If you’ve ever been on a plane, you know the drill. The flight attendant points out the emergency exits and goes through the spiel of demonstrating how to put on the oxygen mask. And, while it may sound a little self-centered, you’re instructed to put on your own mask first before trying to help someone else. The point is, you’re not much help to someone else if you’re not sustaining your own life.
You can apply that concept far beyond life-sustaining oxygen.
While attending the Michigan Farm Bureau annual meeting early this month, I had the pleasure of listening to Scott Carbonara, who is self-described as a passionate international speaker and trainer, author and consultant specializing in leadership topics. But, on this day, his speech to about 500 farmers was tailored more to mental wellness and how to value oneself — something he also knows a lot about. In his early career he was a crisis counselor, where he learned how to listen authentically and think on his feet while implementing life-changing solutions.
While some farmers managed to squeak out slight margins this growing season, most would rather put 2019 in the rearview mirror. Unfortunately, it’s not that simple, as 2019 was just the latest blow in a multiyear boxing match. Time and time again, farmers have had to pick themselves back up, go to the corner, wipe the sweat from their brows and head back into the ring. It’s taking a toll, and there’s no shame in admitting that.

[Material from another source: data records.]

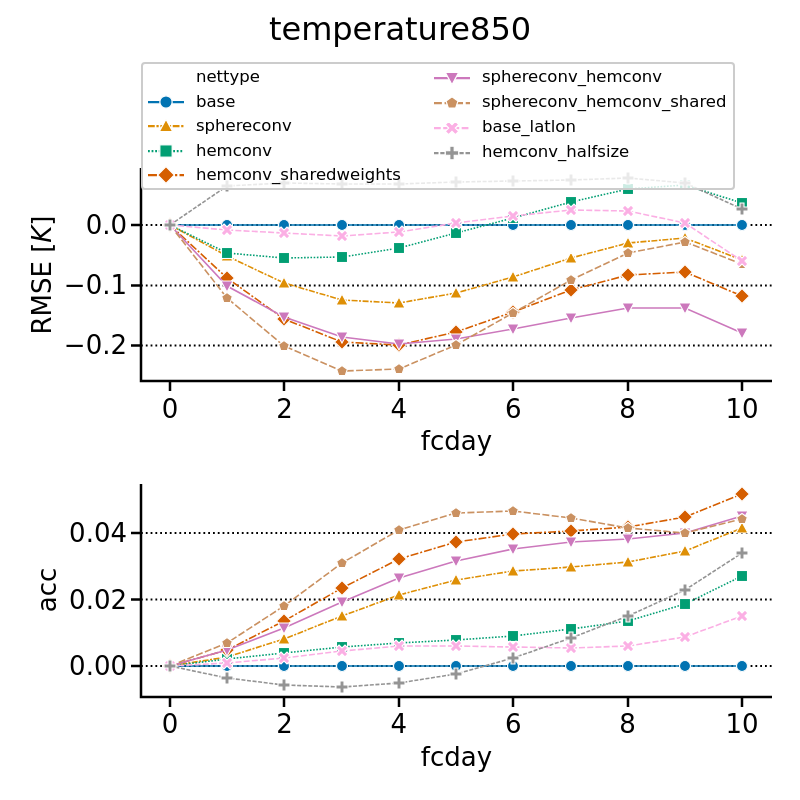
<!DOCTYPE html>
<html lang="en">
<head>
<meta charset="utf-8">
<title>temperature850</title>
<style>
:root {
  --ink: #000;
  --paper: #fff;
  --legend-border: #ccc;
  --base: #0173b2;
  --sphereconv: #de8f05;
  --hemconv: #029e73;
  --sharedweights: #d55e00;
  --sphere-hem: #cc78bc;
  --sphere-hem-shared: #ca9161;
  --latlon: #fbafe4;
  --halfsize: #949494;
}
* { box-sizing: border-box; margin: 0; padding: 0; }
html, body { width: 800px; height: 800px; overflow: hidden; background: var(--paper); }
body { position: relative; font-family: "DejaVu Sans", sans-serif; color: var(--ink); }
h1 { position: absolute; top: 9px; width: 800px; font-size: 32px; line-height: 40px; font-weight: 400; text-align: center; }

.plots { position: absolute; inset: 0; }
.axes { fill: none; stroke: var(--ink); stroke-width: 2.5; }
.gridlines { fill: none; stroke: var(--ink); stroke-width: 1.8; stroke-dasharray: 1.8 3; }

.series { fill: none; stroke-width: 1.6; }
.plots .series { marker-start: var(--mark); marker-end: var(--mark); }
.series { marker-mid: var(--mark); }
.base { stroke: var(--base); --mark: url(#circle); }
.sphereconv { stroke: var(--sphereconv); stroke-dasharray: 6 1.5 2 1.5; --mark: url(#triangle-up); }
.hemconv { stroke: var(--hemconv); stroke-dasharray: 1.6 1.6; --mark: url(#square); }
.sharedweights { stroke: var(--sharedweights); stroke-dasharray: 8 2 2 2; --mark: url(#diamond); }
.sphere-hem { stroke: var(--sphere-hem); --mark: url(#triangle-down); }
.sphere-hem-shared { stroke: var(--sphere-hem-shared); stroke-dasharray: 7 2.4; --mark: url(#pentagon); }
.latlon { stroke: var(--latlon); stroke-dasharray: 6 2.2; --mark: url(#cross); }
.halfsize { stroke: var(--halfsize); stroke-dasharray: 4 1.6; --mark: url(#plus); }
marker { overflow: visible; }
marker > * { stroke: var(--paper); stroke-width: 1.1; }

.legend {
  position: absolute; left: 141px; top: 62px; width: 594px; height: 128px;
  display: grid; grid-template-columns: 286px 1fr; padding: 1px 5px;
  border: 2px solid var(--legend-border); border-radius: 4px;
  background: rgb(255 255 255 / .8);
  font-size: 16.5px; line-height: 24.5px; white-space: nowrap;
}
.legend ul { list-style: none; }
.legend li { display: flex; align-items: center; gap: 12px; height: 24.5px; }
.legend ul + ul li { height: 25px; }
.handle { width: 36px; height: 16px; flex: none; overflow: visible; }
.handle .series { stroke-width: 2; }

.ticks, .axis-label { position: absolute; font-size: 26px; line-height: 30px; }
.x-ticks { left: 170px; width: 572px; display: flex; justify-content: space-between; }
.x-ticks span { width: 0; display: flex; justify-content: center; }
.y-ticks { left: 27px; width: 100px; display: flex; flex-direction: column; text-align: right; }
.x-label { left: 141px; width: 631px; text-align: center; }
.y-label { width: 200px; text-align: center; transform: rotate(-90deg); }
.rmse .y-ticks { top: 195px; line-height: 60px; }
.rmse .x-ticks { top: 394px; }
.rmse .x-label { top: 426px; }
.rmse .y-label { left: -58px; top: 260px; }
.acc .y-ticks { top: 500px; line-height: 66.5px; }
.acc .x-ticks { top: 709px; }
.acc .x-label { top: 742px; }
.acc .y-label { left: -53px; top: 575px; }
</style>
</head>
<body>
<h1>temperature850</h1>

<svg class="plots" width="800" height="800" viewBox="0 0 800 800" role="img" aria-label="RMSE and acc against forecast day for eight net types">
  <defs>
    <marker id="circle" markerUnits="userSpaceOnUse"><circle r="5.5" fill="var(--base)"/></marker>
    <marker id="triangle-up" markerUnits="userSpaceOnUse"><polygon points="0,-6 6,5 -6,5" fill="var(--sphereconv)"/></marker>
    <marker id="square" markerUnits="userSpaceOnUse"><rect x="-5.5" y="-5.5" width="11" height="11" fill="var(--hemconv)"/></marker>
    <marker id="diamond" markerUnits="userSpaceOnUse"><polygon points="0,-7.5 7.5,0 0,7.5 -7.5,0" fill="var(--sharedweights)"/></marker>
    <marker id="triangle-down" markerUnits="userSpaceOnUse"><polygon points="0,6 6,-5 -6,-5" fill="var(--sphere-hem)"/></marker>
    <marker id="pentagon" markerUnits="userSpaceOnUse"><polygon points="0,-5.5 5.3,-1.7 3.3,4.5 -3.3,4.5 -5.3,-1.7" fill="var(--sphere-hem-shared)"/></marker>
    <marker id="plus" markerUnits="userSpaceOnUse"><path d="M-2-6H2V-2H6V2H2V6H-2V2H-6V-2H-2Z" fill="var(--halfsize)"/></marker>
    <marker id="cross" markerUnits="userSpaceOnUse"><path d="M-3-6L0-3 3-6 6-3 3 0 6 3 3 6 0 3-3 6-6 3-3 0-6-3Z" fill="var(--latlon)"/></marker>
  </defs>

  <g id="rmse-plot">
    <path class="gridlines" d="M141 225H772M141 285.5H772M141 345.5H772"/>
    <polyline class="series base" points="170,225 227,225 284,225 342,225 399,225 456,225 513,225 571,225 628,225 685,225 742,225"/>
    <polyline class="series sphereconv" points="170,225 227,256 284,283 342,300 399,303 456,293 513,277 571,258 628,243 685,238 742,260"/>
    <polyline class="series hemconv" points="170,225 227,253 284,258 342,257 399,248 456,233 513,218 571,202 628,189 685,185 742,203"/>
    <polyline class="series sharedweights" points="170,225 227,278 284,319 342,342 399,345 456,332 513,312 571,290 628,275 685,272 742,296"/>
    <polyline class="series sphere-hem" points="170,225 227,286 284,317 342,337 399,344 456,339 513,329 571,318 628,308 685,308 742,333"/>
    <polyline class="series sphere-hem-shared" points="170,225 227,298 284,346 342,371 399,369 456,345 513,313 571,280 628,253 685,242 742,264"/>
    <polyline class="series latlon" points="170,225 227,230 284,233 342,236 399,232 456,223 513,216 571,210 628,211 685,223 742,261"/>
    <polyline class="series halfsize" points="170,225 227,186 284,183 342,184 399,184 456,182 513,181 571,180 628,178 685,183 742,209"/>
    <path class="axes" d="M141 168V381H772M131 225H141M131 285.5H141M131 345.5H141M170 381V391M284 381V391M399 381V391M513 381V391M628 381V391M742 381V391"/>
  </g>

  <g id="acc-plot">
    <path class="gridlines" d="M141 533H772M141 599.5H772M141 666H772"/>
    <polyline class="series base" points="170,666 227,666 284,666 342,666 399,666 456,666 513,666 571,666 628,666 685,666 742,666"/>
    <polyline class="series sphereconv" points="170,666 227,657 284,639 342,616 399,595 456,580 513,571 571,567 628,562 685,551 742,528"/>
    <polyline class="series hemconv" points="170,666 227,659 284,653 342,647 399,643 456,640 513,636 571,629 628,621 685,604 742,576"/>
    <polyline class="series sharedweights" points="170,666 227,650 284,621 342,588 399,559 456,542 513,534 571,531 628,527 685,517 742,494"/>
    <polyline class="series sphere-hem" points="170,666 227,650 284,628 342,602 399,578 456,561 513,549 571,542 628,539 685,533 742,516"/>
    <polyline class="series sphere-hem-shared" points="170,666 227,643 284,606 342,563 399,530 456,513 513,511 571,518 628,528 685,533 742,519"/>
    <polyline class="series latlon" points="170,666 227,663 284,658 342,651 399,646 456,646 513,647 571,648 628,646 685,637 742,616"/>
    <polyline class="series halfsize" points="170,666 227,678 284,685 342,687 399,683 456,674 513,658 571,638 628,616 685,590 742,553"/>
    <path class="axes" d="M141 484V697H772M131 533H141M131 599.5H141M131 666H141M170 697V707M284 697V707M399 697V707M513 697V707M628 697V707M742 697V707"/>
  </g>
</svg>

<div class="legend">
  <ul>
    <li><span class="handle"></span>nettype</li>
    <li><svg class="handle" viewBox="0 0 32 14"><polyline class="series base" points="0,7 16,7 32,7"/></svg>base</li>
    <li><svg class="handle" viewBox="0 0 32 14"><polyline class="series sphereconv" points="0,7 16,7 32,7"/></svg>sphereconv</li>
    <li><svg class="handle" viewBox="0 0 32 14"><polyline class="series hemconv" points="0,7 16,7 32,7"/></svg>hemconv</li>
    <li><svg class="handle" viewBox="0 0 32 14"><polyline class="series sharedweights" points="0,7 16,7 32,7"/></svg>hemconv_sharedweights</li>
  </ul>
  <ul>
    <li><svg class="handle" viewBox="0 0 32 14"><polyline class="series sphere-hem" points="0,7 16,7 32,7"/></svg>sphereconv_hemconv</li>
    <li><svg class="handle" viewBox="0 0 32 14"><polyline class="series sphere-hem-shared" points="0,7 16,7 32,7"/></svg>sphereconv_hemconv_shared</li>
    <li><svg class="handle" viewBox="0 0 32 14"><polyline class="series latlon" points="0,7 16,7 32,7"/></svg>base_latlon</li>
    <li><svg class="handle" viewBox="0 0 32 14"><polyline class="series halfsize" points="0,7 16,7 32,7"/></svg>hemconv_halfsize</li>
  </ul>
</div>

<section class="rmse">
  <div class="axis-label y-label">RMSE [<i>K</i>]</div>
  <div class="ticks y-ticks"><span>0.0</span><span>−0.1</span><span>−0.2</span></div>
  <div class="ticks x-ticks"><span>0</span><span>2</span><span>4</span><span>6</span><span>8</span><span>10</span></div>
  <div class="axis-label x-label">fcday</div>
</section>

<section class="acc">
  <div class="axis-label y-label">acc</div>
  <div class="ticks y-ticks"><span>0.04</span><span>0.02</span><span>0.00</span></div>
  <div class="ticks x-ticks"><span>0</span><span>2</span><span>4</span><span>6</span><span>8</span><span>10</span></div>
  <div class="axis-label x-label">fcday</div>
</section>
</body>
</html>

Carbonara offered some tips and several real-life examples of his own challenges, including the loss of his daughter at age 18 to a heroin overdose. It blindsided him, and he said he was in bad shape for a couple of years. He admitted, “Even therapists need therapists.”
Prime the positivity pump
So how do you stay positive, while trying to swim in a sea of debt, doubt, denial, despair, destitution? Wow, there sure are a lot of negative “D” words. I know farmers are sick of bills — and bills not being passed.
Carbonara says to use the power of anticipation because it releases positive endorphins. Three times a day, prime the positivity pump. Find three good things to focus on, and identify what is working.
If you look for the positive, you will see more than the negative. Count your blessings and find joy in small things — charge your battery, don’t drain it. And, at the end of the day, express gratitude to God.
Develop a mantra, Carbonara says. “Maybe ‘This, too, shall pass,’” he says. Life is full of good and bad. Take a mental image of the good, so you can recall it later. Many before have walked through the fire and lived.
It helps to help others, too. It relieves pain. We see this every year: No matter how bad things might be, farmers band together. Every harvest, even this year with such a short window of opportunity, farmers have showed up with combines to harvest the crop a sick farmer could not.
It helps to keep your sense of humor, Carbonara advises. Negativity becomes sticky and contagious. Replace it with light. Reframe a situation.
You don’t teach crops to grow toward the sunlight — they naturally do, he says. Gravitate to the positive. Be the positive to others by calling, visiting, teaching, mentoring, supporting and encouraging. “Someone needs you to be their sunshine,” he adds.
Time is precious … just ask anyone battling cancer, fighting for another day. You got this. Celebrate life — 2020 is full of potential. Find the light, be the light.